ISO29100

Car Rental is more promising than ever

When capturing and storing technology are so cheap, it is tempting for Gov to store everything. In this case, car plate images.

I guess car rental business has another marketing theme to explore! Soon we will see computer rental and mobile phone rental. When trust is gone, people are willing to try extreme measures.

There is a book offers a critical review on the abundance of surveillance technology.

Critical Issues in Crime and Society : Surveillance in the Time of Insecurity.
New Brunswick, NJ, USA: Rutgers University Press 

You are being tracked. How license plate readers are being used to record Americans’ movements (ACLU, July 2013) – A little noticed surveillance technology, designed to track the movements of every passing driver, is fast proliferating on America’s streets. Automatic license plate readers, mounted on police cars or on objects like road signs and bridges, use small, high-speed cameras to photograph thousands of plates per minute. The information captured by the readers – including the license plate number, and the date, time, and location of every scan – is being collected and sometimes pooled into regional sharing systems. As a result, enormous databases of innocent motorists’ location information are growing rapidly. This information is often retained for years or even indefinitely, with few or no restrictions to protect privacy rights.
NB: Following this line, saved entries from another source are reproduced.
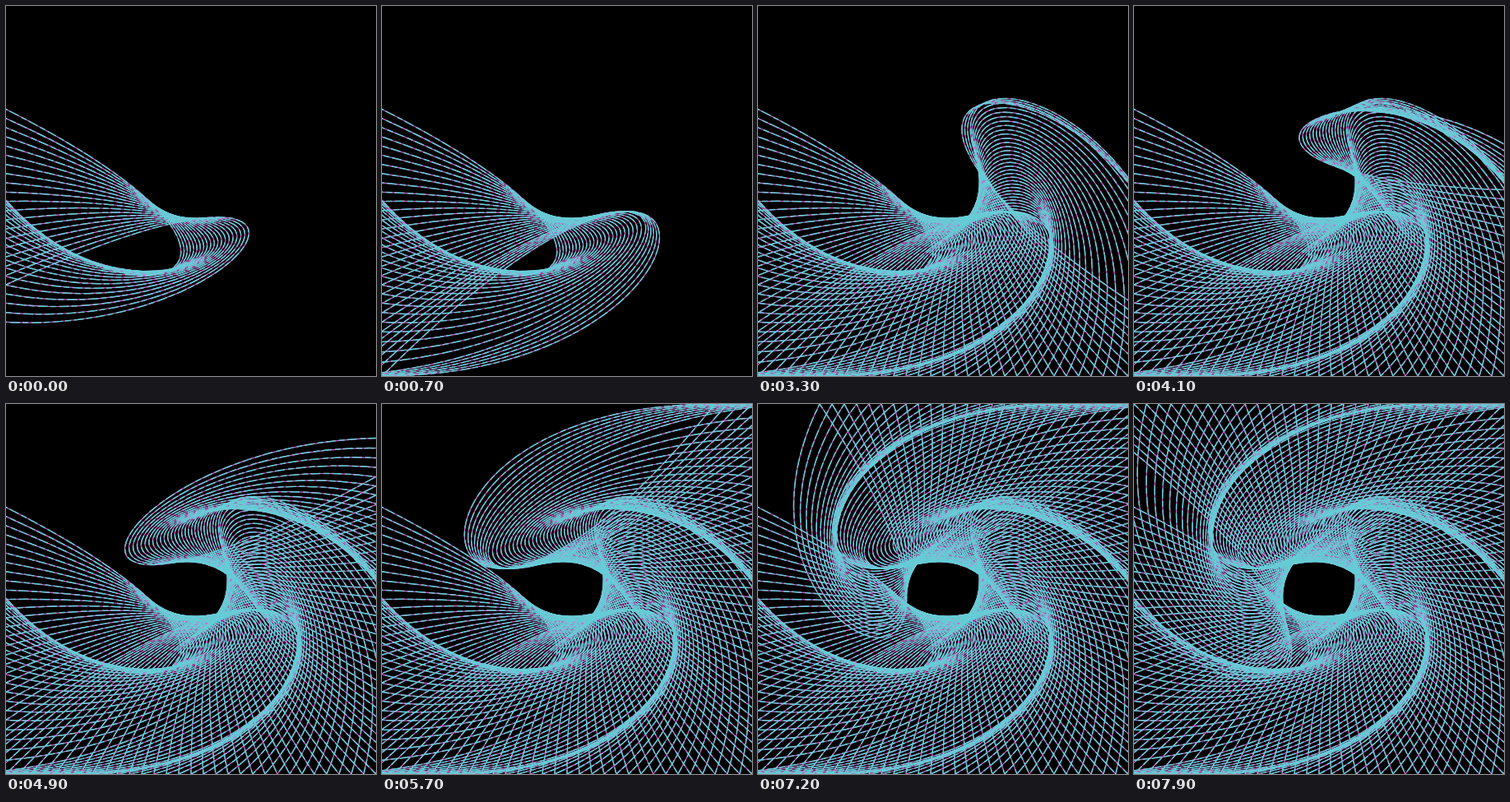
These frames come from a looping animation (450 px wide and 450 px high, 8 s). An HTML page with a canvas:

```html
<!DOCTYPE html>
<html>
<head>
<meta charset="utf-8">
<style>
  html, body { margin: 0; width: 100%; height: 100%; overflow: hidden; background: #000; }
  canvas { display: block; width: 450px; height: 450px; }
</style>
</head>
<body>
<canvas id="stage" width="450" height="450"></canvas>
<script>
const ctx = document.getElementById('stage').getContext('2d');
const LOOP = 8000, STEP = 100;

// Three points run counterclockwise round a frame wider than the stage.
const LEFT = -75, W = 600, H = 450, SPEED = 15;
const FIRST = 6, LAST = 25.5, PER_STEP = 1.46;

function onFrame(distance) {
  let d = distance % (2 * (W + H));
  if (d < H) return [LEFT, d];
  if ((d -= H) < W) return [LEFT + d, H];
  if ((d -= W) < H) return [LEFT + W, H - d];
  return [LEFT + W - (d - H), 0];
}

// A closed loop: the end point, its opposite point and one that runs ahead.
function loop(index) {
  const d = index * SPEED, path = new Path2D(), end = onFrame(d);
  path.moveTo(...end);
  path.bezierCurveTo(...onFrame(d + W + H), ...onFrame(d + H), ...end);
  return path;
}

const lastAt = step => Math.floor(LAST + step * PER_STEP);
const loops = Array.from({ length: lastAt(LOOP / STEP) }, (_, i) => loop(i));

function layer(last, color, width, dash) {
  ctx.strokeStyle = color;
  ctx.lineWidth = width;
  ctx.setLineDash(dash);
  for (let i = FIRST; i <= last; i++) {
    ctx.lineDashOffset = i * 17 % 43;
    ctx.stroke(loops[i]);
  }
}

let shown = -1;
function frame(now) {
  const step = Math.floor(now % LOOP / STEP);
  if (step !== shown) {
    shown = step;
    ctx.fillStyle = '#000';
    ctx.fillRect(0, 0, 450, 450);
    layer(lastAt(step), '#d46ad6', 1.2, []);
    layer(lastAt(step), '#66ccd6', 1.5, [12, 4, 7, 3]);
  }
  requestAnimationFrame(frame);
}
frame(performance.now());
</script>
</body>
</html>
```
Browser Side Cryptography

I talked about browser based security last week. As we have more and more cloud or web delivered applications, the browser is playing an important role. Most (if not all) user interaction in browser are programmed via javascript. With Cloud Computing, client side script will be playing a ever more important role.

The data security and data privacy concerns on using cloud services or hosted application (like web email) is holding people. The incident in Paula Broadwell showed law enforcement agents had far move power and means to access individual data than we think of. If you like to understand the legal framework on this, there is a very good paper wrote by three Netherlands legal researcher.

Cloud Computing in Higher Education and Research Institutions and the USA Patriot Act

 

One way, user could protect their data ever if it in the cloud is using client side encryption. Why client side? It is because the data must be protected before it is going to the Internet. This means that data are encrypted at the client and the servers only store encrypted data. When the user want to use it, the servers send the encrypted data and the client decrypt it. As most user are access the internet using a browser, it it an obvious choice for doing the data encrypt/decrypt job. However, cryptography functions are not well developed in the javascript domain. There are some open source editions like Google-CryptoJS.

W3C has a working group on Web Cryptography and they is developing a library standard for JS cryptography.  Below are some user cases, for how the new Web Cryptography API is designed for

http://dev.w3.org/2006/webapi/FileAPI/OverviewUseCases.html